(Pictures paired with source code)
◇ ◇ ◇ ◇ ◇
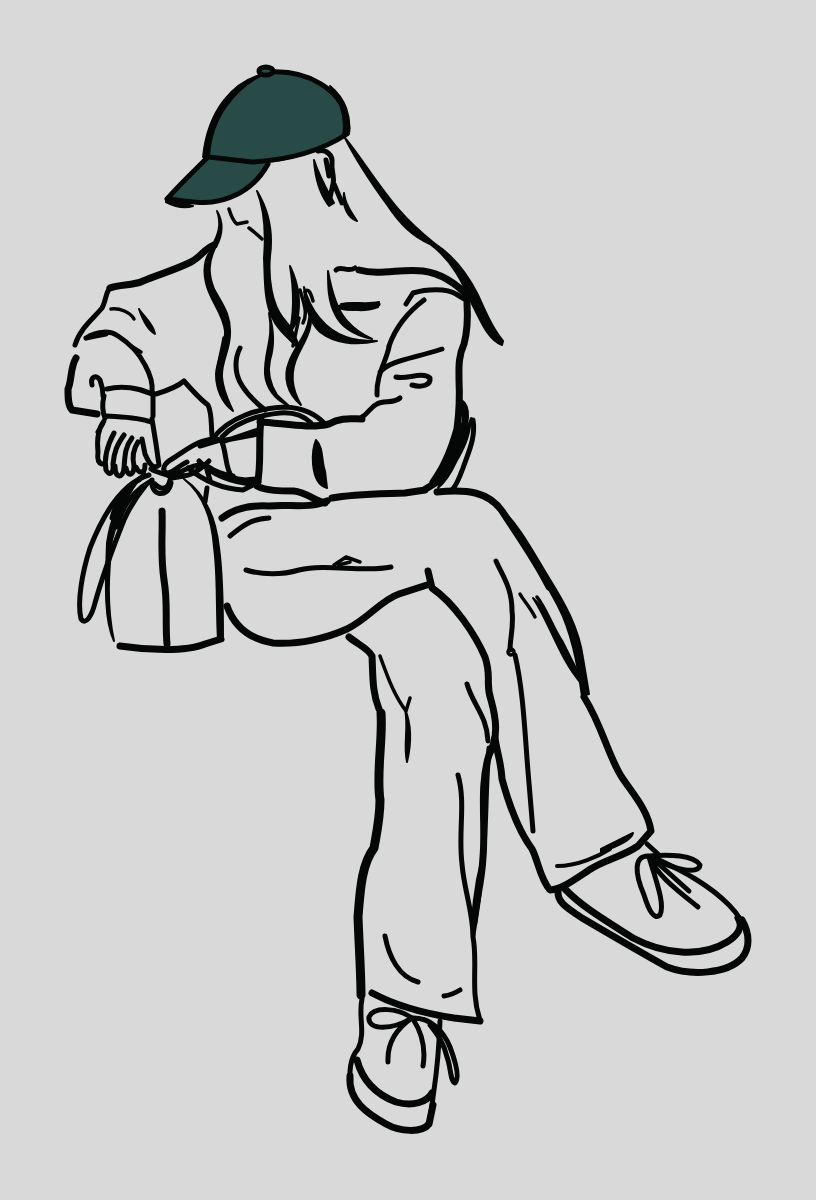
<!DOCTYPE html>
<html lang="en">
<head>
<meta charset="utf-8">
<title>Seated figure in a green cap</title>
<style>
:root { --paper: #d9d9d9; --ink: #050606; --cap: #284b48; }
html, body { margin: 0; height: 100%; overflow: hidden; background: var(--paper); }
svg { display: block; width: 816px; height: 1200px; }
.line { fill: none; stroke: var(--ink); stroke-width: 5; stroke-linecap: round; stroke-linejoin: round; }
.fine { stroke-width: 3.5; }
.bold { stroke-width: 7; }
.heavy { stroke-width: 9; }
.brush { fill: var(--ink); stroke: var(--ink); stroke-width: 2; stroke-linejoin: round; }
.cap-fill { fill: var(--cap); }
</style>
</head>
<body>
<svg viewBox="0 0 816 1200" role="img" aria-label="Line drawing of a long-haired person in a green cap, sitting cross-legged with a bag">
  <rect width="816" height="1200" fill="var(--paper)"/>

  <g id="hair">
    <path class="brush" d="M345 138C360 156 379 187 399 210C411 224 424 235 434 243C454 256 468 275 478 295C486 313 493 329 503 341L502 345C488 340 481 321 473 306C463 283 452 260 430 244C412 236 400 224 388 206C372 184 357 162 345 138Z"/>
    <path class="brush" d="M257 191C269 211 273 234 270 256C268 279 272 304 283 318C291 327 297 338 299 349C289 338 278 331 272 317C264 301 265 278 264 258C266 233 265 211 257 191Z"/>
    <path class="brush" d="M290 266C299 285 301 304 297 321L289 335C295 311 294 290 290 266Z"/>
    <path class="brush" d="M304 287C310 310 325 330 346 337C356 341 367 341 377 341C355 346 334 343 320 332C309 322 305 305 304 287Z"/>
    <path class="brush" d="M328 271C332 294 337 310 347 321C355 330 363 335 372 339C354 335 341 327 335 314C328 301 328 286 328 271Z"/>
    <path class="brush" d="M216 246C208 262 208 274 214 289C222 304 231 314 230 334C230 350 221 362 222 377C223 391 229 402 233 411C222 403 216 389 216 374C217 358 226 347 225 331C223 313 210 301 206 283C202 266 206 253 216 246Z"/>
    <path class="brush" d="M217 211C224 223 222 236 216 247L212 246C218 235 222 225 217 211Z"/>
    <path class="brush" d="M269 313C274 330 275 344 270 360C267 373 270 384 277 395L289 406C275 400 266 388 265 374C264 351 274 339 269 313Z"/>
    <path class="line" d="M240 348C236 356 235 365 237 374C240 388 254 401 265 410"/>
    <path class="brush" d="M310 307C315 328 304 342 298 355C291 369 290 386 301 405C287 393 283 377 289 362C296 343 310 335 310 307Z"/>
    <path class="line fine" d="M224 338C222 351 218 361 218 374M300 290C304 304 308 313 303 323M305 292Q309 286 313 301M299 318L293 346"/>
  </g>

  <g id="face-and-ear">
    <path class="line fine" d="M229 209C231 216 233 221 237 224L247 222M249 228C253 231 258 235 262 239"/>
    <path class="line" d="M318 151C326 149 333 155 332 163C331 171 335 177 333 184L329 202M326 160L329 176M334 184L342 203"/>
    <path class="brush" d="M314 160C319 176 326 188 334 203L329 206C319 193 315 176 314 160ZM344 193C345 203 351 212 357 221C348 218 342 207 344 193Z"/>
  </g>

  <g id="cap">
    <path class="cap-fill" d="M205 157C207 110 236 73 280 73C320 73 348 97 347 134C326 147 297 160 269 163C258 184 239 199 213 203L169 200Q184 178 205 157Z"/>
    <path class="line" d="M270 72C310 70 340 91 346 116Q349 128 347 134C321 151 289 160 252 162L209 157"/>
    <path class="brush" d="M264 74C234 81 208 109 203 157L209 157C211 116 236 88 264 74ZM330 86C346 99 351 117 349 134L343 136C346 119 342 103 330 86Z"/>
    <path class="line" d="M207 158C194 171 180 184 167 199C182 200 196 204 212 202C239 198 257 184 268 164"/>
    <path class="brush" d="M166 199L193 206Q181 210 166 202Z"/>
    <ellipse class="line cap-fill" cx="266" cy="71" rx="7" ry="4" style="fill:var(--cap)"/>
  </g>

  <g id="jacket">
    <path class="line bold" d="M214 245C204 249 201 257 191 262C175 270 157 275 143 281C133 286 120 284 110 288"/>
    <path class="line" d="M110 288C106 291 106 301 102 308C94 318 80 328 75 345M86 338C98 330 111 331 118 336M86 338Q95 336 106 334M118 336C129 343 139 353 145 365C150 374 153 383 152 392"/>
    <path class="line fine" d="M111 309C120 308 130 312 134 319M128 344L141 352"/>
    <path class="brush" d="M139 309C144 317 153 323 155 334C148 330 142 318 139 309Z"/>
    <path class="line bold" d="M76 358C70 368 72 380 68 389C68 398 68 406 72 410L97 414"/>
    <path class="line" d="M92 385C90 377 96 374 100 380Q103 388 103 396M107 389C122 385 139 388 152 394M104 396Q101 408 105 418M107 416C121 417 138 417 151 422M153 393L153 416"/>
    <path class="line" d="M156 394C166 391 177 387 184 381C191 389 201 400 208 405C212 413 211 424 212 436"/>
    <path class="line bold" d="M359 270C380 276 402 268 423 271C439 273 456 283 470 298"/>
    <path class="line" d="M336 270C341 265 347 273 355 268M340 307Q357 311 378 304M406 304L413 293C426 289 447 288 456 294L466 300M424 300C412 309 397 323 389 346"/>
    <path class="brush" d="M341 304C352 301 366 305 379 302L378 307C364 312 351 311 341 304Z"/>
    <path class="line bold" d="M467 303C468 319 467 333 464 344C458 357 459 369 459 380C460 399 459 414 457 429C452 447 445 466 433 482"/>
    <path class="line" d="M389 347C386 362 376 375 377 395M380 372C391 360 412 359 442 349M396 377C407 380 421 371 430 378C431 385 422 388 412 385M400 398C393 404 384 400 377 404C370 407 369 413 362 417"/>
    <path class="line bold" d="M362 419C351 419 341 417 329 424C309 429 282 423 260 422"/>
    <path class="line bold" d="M261 420C258 441 262 464 257 486C266 491 281 491 294 491C305 492 314 500 325 503"/>
    <path class="brush" d="M316 440C324 448 321 461 325 471L327 488C318 486 314 475 313 464Q312 449 316 440Z"/>
    <path class="line" d="M258 430L222 442C227 455 225 468 232 477C240 481 248 480 257 479M221 441L258 434"/>
    <path class="line bold" d="M332 498C353 494 379 494 405 493L425 490M460 402C468 407 467 425 459 437C452 454 450 468 437 482L424 490"/>
    <path class="line" d="M473 420C476 438 468 453 463 468C459 479 455 487 452 490"/>
    <path class="brush" d="M471 418C470 437 463 450 456 462C451 473 446 481 438 488C449 464 463 443 471 418Z"/>
  </g>

  <g id="bag">
    <g id="shoulder-strap">
      <path class="line" d="M213 438C230 417 258 408 286 407C302 408 315 413 325 424M222 437C236 422 259 415 280 413C294 412 304 416 311 423M188 468C204 481 224 489 243 490L259 482M199 461C212 475 231 482 253 484M207 470L210 480"/>
    </g>
    <path class="line" d="M149 475C122 483 104 512 90 548C82 573 77 602 81 619C86 626 92 615 95 603C103 574 114 545 124 520Q132 502 146 485"/>
    <path class="line" d="M139 480C126 486 117 499 112 518M151 481C131 492 122 508 117 527"/>
    <path class="brush" d="M145 473C133 485 122 503 112 540C109 570 106 604 114 641C103 618 106 575 107 543C112 508 128 483 145 473Z"/>
    <path class="brush" d="M184 479C206 494 216 519 219 548C223 576 223 610 223 639L218 640C216 604 218 577 214 547C212 520 204 495 184 479Z"/>
    <path class="line bold" d="M120 646C146 650 186 652 205 644L221 639"/>
    <path class="line bold" d="M162 511C163 533 160 553 164 580C168 602 165 624 167 644"/>
    <path class="line" d="M152 480C150 496 168 499 171 483M155 484C162 491 168 489 170 480M172 478L184 476M207 488L205 502"/>
  </g>

  <g id="hands">
    <path class="line" d="M104 421C97 430 97 442 98 452C97 459 98 463 102 464M114 433C107 446 104 459 106 470C109 476 114 474 113 464C114 452 117 445 124 435M115 466C115 479 123 479 124 468C125 455 125 447 132 438M126 468C128 478 134 475 134 466C132 457 134 448 138 442M136 467C139 474 145 474 145 465M152 419L156 444L159 465C153 471 148 461 145 454L142 439M103 423L98 432"/>
    <path class="line" d="M217 439C199 438 184 452 172 459C163 464 162 470 166 473C172 474 178 466 187 462M173 473C181 475 187 465 202 465M182 476C192 476 201 469 209 461M220 440L200 446M151 469C157 473 164 473 171 477M207 466C216 472 225 475 233 476"/>
  </g>

  <g id="trousers">
    <path class="line bold" d="M222 518C236 507 253 505 269 506C290 504 309 509 327 501"/>
    <path class="line" d="M230 536C240 528 249 519 269 518"/>
    <path class="line" d="M246 570C262 575 282 575 299 570C327 563 363 573 391 567"/>
    <path class="line fine" d="M334 565L346 557L360 562M339 565L350 562"/>
    <path class="line bold" d="M227 606C234 626 250 639 273 643C299 645 327 638 347 629C368 619 381 600 399 594L427 585"/>
    <path class="line bold" d="M437 492C466 489 490 491 504 514C521 540 536 561 549 587"/>
    <path class="brush" d="M499 507C519 524 533 552 549 578C564 602 579 628 583 658L589 694L582 696C577 661 571 631 558 606C539 572 521 535 499 507Z"/>
    <path class="line bold" d="M584 697C603 727 608 757 623 779C634 795 648 811 651 831L638 846C622 857 606 859 589 870C574 880 562 889 550 890C540 879 538 860 532 849C518 830 508 801 502 779C501 761 497 753 495 738"/>
    <path class="line bold" d="M428 571L432 588C454 603 475 634 485 657C492 678 485 683 491 700C496 718 499 736 489 755C479 787 486 823 483 857C482 881 476 900 474 922"/>
    <path class="line" d="M489 748C485 790 487 830 482 868M458 775C466 803 458 832 462 864C464 890 473 911 473 937C478 963 470 991 480 1020"/>
    <path class="brush" d="M482 858C483 892 477 917 473 944C471 915 474 887 482 858Z"/>
    <path class="line bold" d="M349 637C357 644 368 648 372 656C373 675 372 692 379 709"/>
    <path class="line heavy" d="M381 713C383 740 376 773 380 800C380 819 376 836 374 848C361 865 360 893 358 917C359 944 361 974 361 995"/>
    <path class="line bold" d="M372 993C398 1007 428 1014 454 1018L480 1021"/>
    <path class="line bold" d="M557 866C578 866 599 856 610 849" style="stroke-width:4"/>
    <path class="brush" d="M601 849L633 833Q631 842 601 852Z"/>
    <g id="folds">
      <path class="line fine" d="M380 656C388 678 394 695 406 711L410 698"/>
      <path class="brush" d="M405 709C412 726 411 745 407 762C403 744 409 729 405 709Z"/>
      <path class="line" d="M467 684C473 705 487 716 488 741M496 561C503 577 512 588 512 611C514 626 510 638 510 650M515 655C524 693 525 740 529 783L533 831"/>
      <circle class="line fine" cx="511" cy="652" r="3"/>
      <path class="line fine" d="M520 594C524 601 530 607 535 617M537 597C547 610 552 627 562 642L581 680"/>
      <path class="brush" d="M533 598C549 612 558 642 580 682C559 657 550 624 533 598Z"/>
      <path class="line" d="M385 936C389 957 399 977 418 982M444 996Q452 995 460 990"/>
    </g>
  </g>

  <g id="right-shoe">
    <path class="line" d="M647 844L658 854M655 858C685 872 709 885 729 905C739 915 745 926 748 937"/>
    <path class="line bold" d="M565 889C582 907 608 922 633 938C663 954 701 958 727 942C737 936 744 927 738 918"/>
    <path class="line bold" d="M558 891C557 904 571 910 582 918C611 935 640 952 667 967C691 976 727 974 742 958C750 948 750 934 742 920"/>
    <path class="line" d="M649 856C669 854 694 855 700 865C699 874 678 872 649 856C633 855 635 874 644 895C649 911 654 920 660 915C665 905 657 883 649 857C658 876 677 890 698 907M652 858L689 891"/>
  </g>

  <g id="left-shoe">
    <path class="line" d="M362 999C358 1016 366 1033 358 1049C348 1060 350 1078 350 1085M440 1021C439 1048 437 1070 434 1090L431 1112"/>
    <path class="line bold" d="M357 1060C362 1079 375 1094 396 1102C413 1107 427 1102 432 1093"/>
    <path class="line bold" d="M350 1076C348 1101 368 1114 386 1124C400 1132 422 1133 429 1124L433 1105"/>
    <path class="line" d="M412 1018C398 1008 374 1006 369 1017C367 1031 393 1030 412 1018C396 1029 387 1043 388 1062M413 1019C422 1033 426 1048 423 1066M414 1018C430 1018 443 1030 450 1047C456 1063 460 1078 455 1083C450 1081 451 1067 447 1057C444 1043 437 1034 430 1025"/>
  </g>
</svg>
</body>
</html>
◇ ◇ ◇ ◇ ◇
• [WHAT YOU NEED TO DO]: Filter the records for lines containing the word "paper" and copy each one.

• [REPLY TO THE EXERCISE]:
:root { --paper: #d9d9d9; --ink: #050606; --cap: #284b48; }
html, body { margin: 0; height: 100%; overflow: hidden; background: var(--paper); }
  <rect width="816" height="1200" fill="var(--paper)"/>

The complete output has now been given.